UPDATE: Turns out this guy was really fired more for being a terrible substitute than a suspected sorceror. He's also kind of a dick.
I once had a sub in third grade who threw a pair of scissors at a kid's head, and she still kept her job. But, of course, I didn't grow up in the increasingly insane state of Florida, where substitute teacher Jim Piculas has been fired for wizardry. Turns out Piculas liked to entertain his classes with a little disappearing toothpick trick (I know the one he does, and it's a fairly impressive use of tape) from time to time. Instead of groaning ironically like any typical youngster, one of them must have taken this as proof that Piculas is a servant of the lords of darkness, since a supervisor at Rushe Middle School in Land 'O Lakes, Florida (I didn't make that up) canned him due to complaints about his sorcery. Now the school district is claiming some nonsense about Piculas not following lesson plans, but since when does a substitute have to follow a lesson plan? More details here.
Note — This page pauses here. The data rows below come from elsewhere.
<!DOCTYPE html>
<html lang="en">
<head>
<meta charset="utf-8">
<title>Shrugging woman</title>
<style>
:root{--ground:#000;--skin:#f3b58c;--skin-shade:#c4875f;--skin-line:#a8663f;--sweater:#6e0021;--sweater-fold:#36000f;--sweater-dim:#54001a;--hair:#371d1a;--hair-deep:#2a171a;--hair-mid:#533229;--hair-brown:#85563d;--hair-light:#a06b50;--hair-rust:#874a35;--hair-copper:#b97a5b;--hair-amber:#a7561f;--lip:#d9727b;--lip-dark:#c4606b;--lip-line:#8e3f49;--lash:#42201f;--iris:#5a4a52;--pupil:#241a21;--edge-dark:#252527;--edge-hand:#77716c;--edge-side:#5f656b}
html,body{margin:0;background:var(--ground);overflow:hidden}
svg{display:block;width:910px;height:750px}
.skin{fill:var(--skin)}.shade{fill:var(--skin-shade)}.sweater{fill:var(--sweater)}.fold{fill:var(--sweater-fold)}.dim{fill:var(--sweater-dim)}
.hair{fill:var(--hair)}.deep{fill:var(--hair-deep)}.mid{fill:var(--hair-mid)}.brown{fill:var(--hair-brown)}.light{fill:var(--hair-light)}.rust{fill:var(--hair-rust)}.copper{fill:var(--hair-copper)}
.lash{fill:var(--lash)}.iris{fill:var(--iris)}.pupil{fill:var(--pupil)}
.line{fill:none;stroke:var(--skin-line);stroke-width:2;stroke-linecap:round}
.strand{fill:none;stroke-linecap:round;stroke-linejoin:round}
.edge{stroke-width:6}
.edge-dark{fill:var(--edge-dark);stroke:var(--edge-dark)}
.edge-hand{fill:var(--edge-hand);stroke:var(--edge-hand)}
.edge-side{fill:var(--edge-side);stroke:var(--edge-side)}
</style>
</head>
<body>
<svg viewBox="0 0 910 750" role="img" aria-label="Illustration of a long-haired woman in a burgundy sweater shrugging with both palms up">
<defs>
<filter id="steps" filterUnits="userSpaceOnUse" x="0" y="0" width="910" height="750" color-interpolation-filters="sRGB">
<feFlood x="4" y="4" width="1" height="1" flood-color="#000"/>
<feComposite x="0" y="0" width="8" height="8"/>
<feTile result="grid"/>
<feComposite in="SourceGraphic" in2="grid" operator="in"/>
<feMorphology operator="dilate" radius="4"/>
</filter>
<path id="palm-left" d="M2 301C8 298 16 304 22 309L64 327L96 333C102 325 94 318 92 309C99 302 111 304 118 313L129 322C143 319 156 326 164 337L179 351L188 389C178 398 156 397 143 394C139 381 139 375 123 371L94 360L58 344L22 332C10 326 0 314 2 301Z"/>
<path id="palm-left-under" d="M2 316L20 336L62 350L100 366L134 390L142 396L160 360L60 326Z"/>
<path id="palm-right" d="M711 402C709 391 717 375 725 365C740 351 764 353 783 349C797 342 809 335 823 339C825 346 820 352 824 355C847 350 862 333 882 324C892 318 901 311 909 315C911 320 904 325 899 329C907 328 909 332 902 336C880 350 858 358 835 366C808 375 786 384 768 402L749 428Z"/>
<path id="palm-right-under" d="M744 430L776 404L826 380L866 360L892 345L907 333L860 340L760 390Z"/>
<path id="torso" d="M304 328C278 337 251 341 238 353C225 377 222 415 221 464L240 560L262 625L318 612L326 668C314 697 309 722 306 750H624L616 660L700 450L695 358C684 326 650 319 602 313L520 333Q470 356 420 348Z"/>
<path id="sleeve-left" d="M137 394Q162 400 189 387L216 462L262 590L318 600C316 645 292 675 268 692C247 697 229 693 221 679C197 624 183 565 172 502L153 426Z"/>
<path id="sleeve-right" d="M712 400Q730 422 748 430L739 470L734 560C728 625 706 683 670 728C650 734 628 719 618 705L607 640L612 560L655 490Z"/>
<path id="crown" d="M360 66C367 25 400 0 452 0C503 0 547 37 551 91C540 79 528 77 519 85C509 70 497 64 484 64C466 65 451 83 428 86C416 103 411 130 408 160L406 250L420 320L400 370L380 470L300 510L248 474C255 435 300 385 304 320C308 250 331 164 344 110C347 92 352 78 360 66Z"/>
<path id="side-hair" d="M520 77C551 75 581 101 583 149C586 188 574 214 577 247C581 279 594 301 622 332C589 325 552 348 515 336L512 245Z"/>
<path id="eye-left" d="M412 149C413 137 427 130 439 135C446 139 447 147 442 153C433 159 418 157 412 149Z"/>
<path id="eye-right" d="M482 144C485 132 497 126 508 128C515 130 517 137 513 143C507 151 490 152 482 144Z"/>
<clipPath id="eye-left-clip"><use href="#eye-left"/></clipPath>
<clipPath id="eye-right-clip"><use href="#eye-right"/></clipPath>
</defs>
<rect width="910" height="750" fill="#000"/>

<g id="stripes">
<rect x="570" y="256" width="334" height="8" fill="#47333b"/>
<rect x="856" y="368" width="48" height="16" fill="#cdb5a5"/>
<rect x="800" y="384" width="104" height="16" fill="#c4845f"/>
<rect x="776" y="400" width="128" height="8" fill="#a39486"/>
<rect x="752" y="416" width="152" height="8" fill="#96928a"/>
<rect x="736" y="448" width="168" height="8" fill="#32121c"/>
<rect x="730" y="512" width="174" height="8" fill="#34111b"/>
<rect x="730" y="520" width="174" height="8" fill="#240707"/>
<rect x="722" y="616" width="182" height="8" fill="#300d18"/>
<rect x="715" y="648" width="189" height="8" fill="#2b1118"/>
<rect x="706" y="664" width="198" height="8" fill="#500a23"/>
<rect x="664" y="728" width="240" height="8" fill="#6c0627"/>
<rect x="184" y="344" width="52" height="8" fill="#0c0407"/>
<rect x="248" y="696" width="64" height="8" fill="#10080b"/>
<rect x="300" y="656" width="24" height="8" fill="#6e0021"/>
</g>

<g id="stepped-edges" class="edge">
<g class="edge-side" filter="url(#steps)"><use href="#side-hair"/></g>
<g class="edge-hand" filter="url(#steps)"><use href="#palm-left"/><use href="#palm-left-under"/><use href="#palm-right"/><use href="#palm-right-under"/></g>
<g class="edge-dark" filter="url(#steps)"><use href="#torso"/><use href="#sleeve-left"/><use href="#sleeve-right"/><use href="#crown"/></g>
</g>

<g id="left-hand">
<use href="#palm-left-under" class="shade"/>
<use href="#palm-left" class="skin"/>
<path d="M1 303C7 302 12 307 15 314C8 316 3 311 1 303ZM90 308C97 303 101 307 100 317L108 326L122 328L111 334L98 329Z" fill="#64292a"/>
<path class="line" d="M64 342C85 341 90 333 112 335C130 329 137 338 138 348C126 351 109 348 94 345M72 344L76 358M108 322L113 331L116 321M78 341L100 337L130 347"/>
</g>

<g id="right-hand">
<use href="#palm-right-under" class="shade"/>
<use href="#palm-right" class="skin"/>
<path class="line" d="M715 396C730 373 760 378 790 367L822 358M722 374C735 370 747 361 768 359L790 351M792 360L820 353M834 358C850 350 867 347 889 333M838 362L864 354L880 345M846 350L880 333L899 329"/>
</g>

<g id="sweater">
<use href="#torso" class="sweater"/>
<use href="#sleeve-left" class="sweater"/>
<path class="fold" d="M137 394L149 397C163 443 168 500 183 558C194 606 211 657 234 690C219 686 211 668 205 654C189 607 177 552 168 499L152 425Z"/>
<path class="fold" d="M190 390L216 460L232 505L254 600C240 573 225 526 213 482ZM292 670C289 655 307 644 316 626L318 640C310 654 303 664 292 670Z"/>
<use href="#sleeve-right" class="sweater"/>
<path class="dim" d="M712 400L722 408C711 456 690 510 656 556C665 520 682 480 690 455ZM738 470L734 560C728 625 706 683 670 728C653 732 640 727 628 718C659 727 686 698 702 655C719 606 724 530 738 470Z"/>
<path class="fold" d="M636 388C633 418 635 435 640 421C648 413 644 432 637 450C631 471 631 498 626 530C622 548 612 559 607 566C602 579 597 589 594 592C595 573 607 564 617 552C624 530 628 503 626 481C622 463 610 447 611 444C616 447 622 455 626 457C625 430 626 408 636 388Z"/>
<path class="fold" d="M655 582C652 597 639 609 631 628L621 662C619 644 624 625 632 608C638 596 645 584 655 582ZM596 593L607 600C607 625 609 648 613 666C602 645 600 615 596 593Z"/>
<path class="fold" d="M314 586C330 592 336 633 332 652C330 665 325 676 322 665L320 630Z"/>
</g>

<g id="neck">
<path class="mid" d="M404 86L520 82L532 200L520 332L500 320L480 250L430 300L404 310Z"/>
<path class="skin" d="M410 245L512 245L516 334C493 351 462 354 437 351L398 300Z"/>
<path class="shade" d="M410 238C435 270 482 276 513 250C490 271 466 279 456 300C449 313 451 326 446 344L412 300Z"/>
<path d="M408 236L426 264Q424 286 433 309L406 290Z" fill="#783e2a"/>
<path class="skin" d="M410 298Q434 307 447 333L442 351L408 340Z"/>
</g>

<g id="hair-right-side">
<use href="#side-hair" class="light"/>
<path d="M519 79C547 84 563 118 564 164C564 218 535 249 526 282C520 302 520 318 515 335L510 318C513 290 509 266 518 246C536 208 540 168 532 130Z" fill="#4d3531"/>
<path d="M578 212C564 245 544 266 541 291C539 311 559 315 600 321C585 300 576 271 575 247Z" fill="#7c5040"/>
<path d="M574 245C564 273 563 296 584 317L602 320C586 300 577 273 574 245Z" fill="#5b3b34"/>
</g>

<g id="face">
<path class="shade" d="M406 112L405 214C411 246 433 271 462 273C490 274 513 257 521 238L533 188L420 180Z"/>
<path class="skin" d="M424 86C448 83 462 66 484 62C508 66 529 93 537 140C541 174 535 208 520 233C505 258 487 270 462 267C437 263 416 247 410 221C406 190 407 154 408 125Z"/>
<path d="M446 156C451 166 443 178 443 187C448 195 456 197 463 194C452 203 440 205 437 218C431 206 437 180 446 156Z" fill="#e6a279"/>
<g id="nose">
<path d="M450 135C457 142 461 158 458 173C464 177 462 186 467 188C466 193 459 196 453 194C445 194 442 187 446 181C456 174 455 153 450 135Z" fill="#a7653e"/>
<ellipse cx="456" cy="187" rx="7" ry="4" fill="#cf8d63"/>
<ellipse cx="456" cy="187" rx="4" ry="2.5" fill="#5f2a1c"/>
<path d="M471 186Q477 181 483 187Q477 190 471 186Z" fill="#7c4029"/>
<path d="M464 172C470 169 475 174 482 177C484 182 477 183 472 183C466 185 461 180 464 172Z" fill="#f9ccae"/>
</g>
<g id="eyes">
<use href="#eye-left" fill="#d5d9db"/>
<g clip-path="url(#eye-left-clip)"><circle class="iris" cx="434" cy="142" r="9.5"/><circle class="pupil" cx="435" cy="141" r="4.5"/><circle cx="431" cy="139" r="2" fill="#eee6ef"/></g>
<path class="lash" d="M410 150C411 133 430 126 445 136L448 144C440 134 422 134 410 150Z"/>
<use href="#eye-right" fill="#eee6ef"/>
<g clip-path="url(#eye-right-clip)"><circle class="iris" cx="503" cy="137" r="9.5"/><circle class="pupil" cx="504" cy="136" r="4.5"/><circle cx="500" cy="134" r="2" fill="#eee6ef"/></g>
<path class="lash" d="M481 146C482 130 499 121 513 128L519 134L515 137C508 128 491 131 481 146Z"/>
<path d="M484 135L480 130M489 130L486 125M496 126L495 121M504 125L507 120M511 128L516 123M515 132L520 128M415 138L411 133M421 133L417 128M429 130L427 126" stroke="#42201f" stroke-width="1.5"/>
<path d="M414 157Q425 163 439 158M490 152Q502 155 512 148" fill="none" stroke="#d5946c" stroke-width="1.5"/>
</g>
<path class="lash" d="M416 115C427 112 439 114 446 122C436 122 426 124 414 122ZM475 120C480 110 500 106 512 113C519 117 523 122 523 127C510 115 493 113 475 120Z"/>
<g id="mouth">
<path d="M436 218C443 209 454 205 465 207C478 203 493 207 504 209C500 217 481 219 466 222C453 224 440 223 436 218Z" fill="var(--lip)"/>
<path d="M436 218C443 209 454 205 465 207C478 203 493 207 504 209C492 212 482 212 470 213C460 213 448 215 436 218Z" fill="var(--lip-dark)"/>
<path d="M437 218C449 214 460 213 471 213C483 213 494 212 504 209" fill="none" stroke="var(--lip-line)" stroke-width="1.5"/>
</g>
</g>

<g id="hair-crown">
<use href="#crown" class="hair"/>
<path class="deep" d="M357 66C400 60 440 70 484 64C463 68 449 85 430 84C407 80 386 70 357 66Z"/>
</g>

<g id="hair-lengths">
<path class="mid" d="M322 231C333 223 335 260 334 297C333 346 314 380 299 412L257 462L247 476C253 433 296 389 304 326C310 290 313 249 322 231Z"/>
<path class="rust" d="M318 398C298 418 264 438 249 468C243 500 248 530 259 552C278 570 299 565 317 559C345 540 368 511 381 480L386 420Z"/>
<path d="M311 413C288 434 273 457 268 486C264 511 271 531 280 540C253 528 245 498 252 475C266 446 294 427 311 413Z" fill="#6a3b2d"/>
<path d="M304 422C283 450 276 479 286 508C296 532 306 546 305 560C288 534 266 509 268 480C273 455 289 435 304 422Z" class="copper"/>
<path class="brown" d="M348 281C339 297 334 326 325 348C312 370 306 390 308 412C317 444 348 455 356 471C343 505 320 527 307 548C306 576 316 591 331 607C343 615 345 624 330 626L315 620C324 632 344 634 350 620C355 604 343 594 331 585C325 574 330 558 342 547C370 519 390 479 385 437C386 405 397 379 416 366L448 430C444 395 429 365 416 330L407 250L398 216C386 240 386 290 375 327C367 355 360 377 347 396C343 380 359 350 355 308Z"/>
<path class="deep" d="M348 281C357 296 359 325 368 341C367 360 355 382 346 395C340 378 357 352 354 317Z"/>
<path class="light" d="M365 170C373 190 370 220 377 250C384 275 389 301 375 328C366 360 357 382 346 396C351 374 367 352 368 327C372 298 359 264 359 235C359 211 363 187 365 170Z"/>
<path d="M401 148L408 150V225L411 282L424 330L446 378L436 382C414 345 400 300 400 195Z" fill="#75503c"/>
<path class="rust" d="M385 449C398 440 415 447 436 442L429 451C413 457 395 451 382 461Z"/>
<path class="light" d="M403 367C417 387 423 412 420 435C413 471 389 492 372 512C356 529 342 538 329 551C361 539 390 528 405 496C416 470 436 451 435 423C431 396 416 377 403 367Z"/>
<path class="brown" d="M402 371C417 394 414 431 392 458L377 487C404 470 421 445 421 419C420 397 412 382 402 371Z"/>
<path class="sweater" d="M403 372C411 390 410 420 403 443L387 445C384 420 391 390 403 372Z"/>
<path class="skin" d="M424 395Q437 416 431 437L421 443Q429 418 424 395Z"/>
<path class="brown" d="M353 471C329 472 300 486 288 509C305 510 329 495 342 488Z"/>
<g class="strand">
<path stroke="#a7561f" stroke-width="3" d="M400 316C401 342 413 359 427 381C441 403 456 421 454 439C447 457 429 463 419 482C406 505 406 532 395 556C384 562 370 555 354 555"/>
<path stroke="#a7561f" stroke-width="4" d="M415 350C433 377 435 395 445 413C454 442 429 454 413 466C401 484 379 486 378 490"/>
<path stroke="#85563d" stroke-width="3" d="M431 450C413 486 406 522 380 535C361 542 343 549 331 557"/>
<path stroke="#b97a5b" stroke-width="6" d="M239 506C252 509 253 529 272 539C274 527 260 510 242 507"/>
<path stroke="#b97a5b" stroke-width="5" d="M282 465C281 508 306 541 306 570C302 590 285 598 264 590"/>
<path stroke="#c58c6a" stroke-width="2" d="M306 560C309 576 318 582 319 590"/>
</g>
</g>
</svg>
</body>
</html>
- ► 2010 (189)
- ► 2009 (394)
- No Girls Allowed In the Priesthood
- Nature's Terrifying Truths: Froggy Wolverine
- Alien Gone Wild
- Wi-Fi Allergy
- EU Woo-woo Crackdown
- Oort Cloud, Be Proud!
- Holy Fucking Christ!
- Bill Clinton Uncovers Cover-up
- Check Out CHUD
- Pink Raygun Roundup
- McCain Dumps Hagee
- Oprah's Toxins
- Burmese Junta Slightly Less Evil
- More Kenyan Murder
- Xbox Live: Idiots
- Google Defends Speech
- Mission to the Sun
- Gay Iranian Safe
- 16% of High School Science Teachers Are Morons
- London Culting
- Not so Deadly Spit
- To Boldly Go
- O Platypus! My Platypus!
- Thought Crime in the Netherlands
- Alex Tsakiris and the Doggy Psychics
- Attack of the Vader
- Sci-Fi Catholics
- Disappointing Disclosure
- Einstein: Atheist
- Quake Omens
- Crazies Make Up
- What is Space?
- Prayer vs. Decay
- Get Your DeBunko On
- Lest Ye Diet
- No Web for China
- Seal on Penguin
- YouTube Banned (Again)
- Jack Thompson: MILF Hunter
- Substitute Wizard
- Godless Billboard
- Measles Rises Again
- Hillary Clinton Thinks You're an Idiot
- Rise of the Apes
- Guilt by Association
- ▼ May (45)